→ Assignment
Go through the data underneath and report how many lines hold the string "height", giving only the number.

+--

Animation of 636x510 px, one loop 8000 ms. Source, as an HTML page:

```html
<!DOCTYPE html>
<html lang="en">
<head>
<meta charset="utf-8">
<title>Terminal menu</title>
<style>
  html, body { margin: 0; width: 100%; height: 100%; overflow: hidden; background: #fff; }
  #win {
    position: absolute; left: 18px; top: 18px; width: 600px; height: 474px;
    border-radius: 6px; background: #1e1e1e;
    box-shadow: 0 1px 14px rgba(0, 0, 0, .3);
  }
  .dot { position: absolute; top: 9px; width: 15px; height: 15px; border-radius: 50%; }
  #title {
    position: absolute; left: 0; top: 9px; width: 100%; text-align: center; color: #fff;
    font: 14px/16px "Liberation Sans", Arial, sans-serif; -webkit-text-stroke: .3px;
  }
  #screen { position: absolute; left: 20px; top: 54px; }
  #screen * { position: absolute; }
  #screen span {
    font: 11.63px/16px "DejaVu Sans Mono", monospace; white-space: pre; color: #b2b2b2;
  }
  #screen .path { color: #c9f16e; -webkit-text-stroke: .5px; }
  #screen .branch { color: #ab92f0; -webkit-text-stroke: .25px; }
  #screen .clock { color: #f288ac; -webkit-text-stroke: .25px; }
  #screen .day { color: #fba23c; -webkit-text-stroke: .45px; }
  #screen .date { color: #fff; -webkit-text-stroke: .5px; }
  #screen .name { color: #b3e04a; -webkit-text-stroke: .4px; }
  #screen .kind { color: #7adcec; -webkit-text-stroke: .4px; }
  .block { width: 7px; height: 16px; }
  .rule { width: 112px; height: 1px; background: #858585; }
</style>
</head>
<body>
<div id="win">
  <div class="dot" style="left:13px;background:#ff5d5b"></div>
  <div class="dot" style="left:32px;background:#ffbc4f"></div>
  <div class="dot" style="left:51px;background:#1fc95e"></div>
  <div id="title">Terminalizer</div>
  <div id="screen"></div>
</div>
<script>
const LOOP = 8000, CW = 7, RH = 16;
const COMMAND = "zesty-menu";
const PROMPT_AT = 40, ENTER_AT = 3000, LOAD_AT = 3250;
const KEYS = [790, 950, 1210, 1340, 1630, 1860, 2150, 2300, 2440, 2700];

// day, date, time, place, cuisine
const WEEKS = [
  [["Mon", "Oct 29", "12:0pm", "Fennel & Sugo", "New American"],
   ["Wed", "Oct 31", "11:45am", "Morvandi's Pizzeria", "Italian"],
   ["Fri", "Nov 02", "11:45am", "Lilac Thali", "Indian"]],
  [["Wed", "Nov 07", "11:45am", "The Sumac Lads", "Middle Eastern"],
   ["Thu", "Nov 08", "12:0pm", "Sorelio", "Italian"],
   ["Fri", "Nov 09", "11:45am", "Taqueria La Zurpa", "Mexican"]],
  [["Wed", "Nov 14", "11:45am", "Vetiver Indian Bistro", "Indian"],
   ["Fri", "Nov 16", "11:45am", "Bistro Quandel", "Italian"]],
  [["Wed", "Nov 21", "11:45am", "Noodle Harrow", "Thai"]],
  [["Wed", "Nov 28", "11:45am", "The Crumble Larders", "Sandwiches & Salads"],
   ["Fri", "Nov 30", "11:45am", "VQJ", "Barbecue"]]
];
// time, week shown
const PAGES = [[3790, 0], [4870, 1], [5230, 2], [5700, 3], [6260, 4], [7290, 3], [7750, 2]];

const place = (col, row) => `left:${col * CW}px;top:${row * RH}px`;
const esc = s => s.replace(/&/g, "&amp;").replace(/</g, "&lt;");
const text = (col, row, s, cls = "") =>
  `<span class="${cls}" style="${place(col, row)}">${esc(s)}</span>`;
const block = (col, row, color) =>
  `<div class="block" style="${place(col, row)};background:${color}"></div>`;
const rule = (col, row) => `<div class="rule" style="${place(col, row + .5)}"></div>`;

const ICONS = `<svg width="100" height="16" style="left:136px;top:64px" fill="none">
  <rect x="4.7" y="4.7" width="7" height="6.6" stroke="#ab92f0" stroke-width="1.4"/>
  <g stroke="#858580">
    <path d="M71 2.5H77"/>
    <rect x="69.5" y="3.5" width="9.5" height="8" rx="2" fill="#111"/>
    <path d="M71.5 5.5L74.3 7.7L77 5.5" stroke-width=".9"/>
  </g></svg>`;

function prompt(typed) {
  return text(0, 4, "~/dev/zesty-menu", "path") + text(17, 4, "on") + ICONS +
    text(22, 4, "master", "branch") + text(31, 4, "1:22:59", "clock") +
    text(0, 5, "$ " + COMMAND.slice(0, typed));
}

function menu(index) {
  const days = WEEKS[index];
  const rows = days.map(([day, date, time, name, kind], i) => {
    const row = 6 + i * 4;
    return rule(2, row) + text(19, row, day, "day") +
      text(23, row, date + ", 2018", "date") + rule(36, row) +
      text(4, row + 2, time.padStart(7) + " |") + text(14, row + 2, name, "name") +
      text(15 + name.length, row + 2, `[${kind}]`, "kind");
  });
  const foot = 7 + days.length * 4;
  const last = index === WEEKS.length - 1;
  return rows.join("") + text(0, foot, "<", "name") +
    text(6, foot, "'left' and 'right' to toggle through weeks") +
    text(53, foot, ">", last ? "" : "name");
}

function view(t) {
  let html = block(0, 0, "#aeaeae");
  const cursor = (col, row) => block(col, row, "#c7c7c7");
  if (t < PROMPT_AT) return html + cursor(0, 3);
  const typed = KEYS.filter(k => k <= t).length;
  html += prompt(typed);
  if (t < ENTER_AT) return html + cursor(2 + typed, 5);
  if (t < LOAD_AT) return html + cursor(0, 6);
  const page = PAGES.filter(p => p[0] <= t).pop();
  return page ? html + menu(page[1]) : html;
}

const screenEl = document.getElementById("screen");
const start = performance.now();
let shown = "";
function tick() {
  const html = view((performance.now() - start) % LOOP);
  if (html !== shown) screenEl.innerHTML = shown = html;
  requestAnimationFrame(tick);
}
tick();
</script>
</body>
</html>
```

+--

→ Your solution
8